We just got back home from a short vacation to Ruidoso, NM. It rained some four inches while we were away, a very good thing in view of the ongoing drought in our part of the world. Pulling into the driveway we noticed little wire and plastic flags in a line from the street to the front fence.
In the back yard there was orange paint on the ground between the cable and phone boxes on the side of the house and the tree where one of the root barriers will soon be installed.
Tom the Contractor who will be installing four root barriers to keep tree roots away from our concrete slab foundation had said he uses an outside company to mark utility runs near the house in an effort to avoid cutting them.
My neighborhood has all underground utilities and is all electric. The electric lines run from the front street up to the houses. The phone and cable lines run from the back alley up to a side wall in the back yard. There are no gas lines.
I’m not too worried about Tom the Contractor severing electric lines in the front yard. I’m pretty sure they are encased in heavy conduit and Tom’s crew is supposed to use only hand tools to dig, no backhoe. I am concerned about them cutting the phone and cable lines. Over the years, both the phone and cable companies have replaced their lines at one time or another, and have often cut each other’s lines requiring more lines to be strung and buried. It’s an underground cable and wire soup back there and how do the utility marking folks know which ones are active?
I use a cable modem for Internet access and also have digital phone service with cable company. I use local phone company ISDN lines for digital patch in my voice-over studio. Thus I have a very keen interest in NOT having those lines cut when the root barrier goes in between the slab foundation and the nearby oak tree. I sure hope the lines where marked correctly.

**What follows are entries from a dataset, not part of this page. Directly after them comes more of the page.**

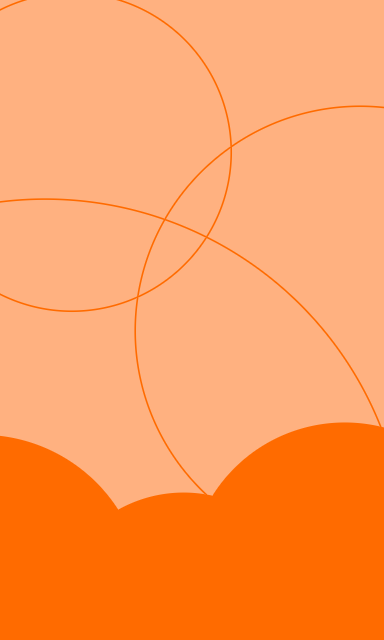
Write a WebGL 1 fragment shader that draws this background.

```glsl
precision highp float;
// Orange cloud-like mounds below three thin overlapping rings on a peach ground.

#define PEACH vec3(1.0, 0.696, 0.502)
#define ORANGE vec3(1.0, 0.42, 0.0)
#define LINE_WIDTH 0.0025
#define ASPECT 0.599

uniform vec2 u_resolution;

// Signed distance to a circle, negative inside
float circle(vec2 p, vec2 center, float radius) {
  return length(p - center) - radius;
}

// Distance to the outline of a circle, negative within the stroke
float ring(vec2 p, vec2 center, float radius) {
  return abs(circle(p, center, radius)) - 0.5 * LINE_WIDTH;
}

// Antialiased coverage, one pixel wide
float coverage(float dist) {
  return clamp(0.5 - dist * u_resolution.y, 0.0, 1.0);
}

void main() {
  // Canvas height is one unit
  vec2 p = gl_FragCoord.xy / u_resolution * vec2(ASPECT, 1.0);

  // Thin rings
  float rings = ring(p, vec2(0.1120, 0.7624), 0.2487);
  rings = min(rings, ring(p, vec2(0.5618, 0.4831), 0.3509));
  rings = min(rings, ring(p, vec2(0.0703, 0.1257), 0.5632));

  // Solid mounds along the bottom
  float mounds = circle(p, vec2(-0.0294, 0.0668), 0.2539);
  mounds = min(mounds, circle(p, vec2(0.2865, 0.0221), 0.2083));
  mounds = min(mounds, circle(p, vec2(0.5378, 0.0964), 0.2435));

  float ink = coverage(min(rings, mounds));
  gl_FragColor = vec4(mix(PEACH, ORANGE, ink), 1.0);
}
```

One thing that gives me pause is a little flag in the front yard indicating an Atmos Energy gas line. Like I said, this is an all electric neighborhood. There are no gas lines. I’ve lived here 23 years, so I’m pretty sure of what utilities are here. I think what has been marked is an old broken and unused PVC lawn sprinkler line. If Utility Marking Dude can’t tell the difference between gas and irrigation lines, how can he tell the difference between active and old broken cable and phone lines? Stay tuned.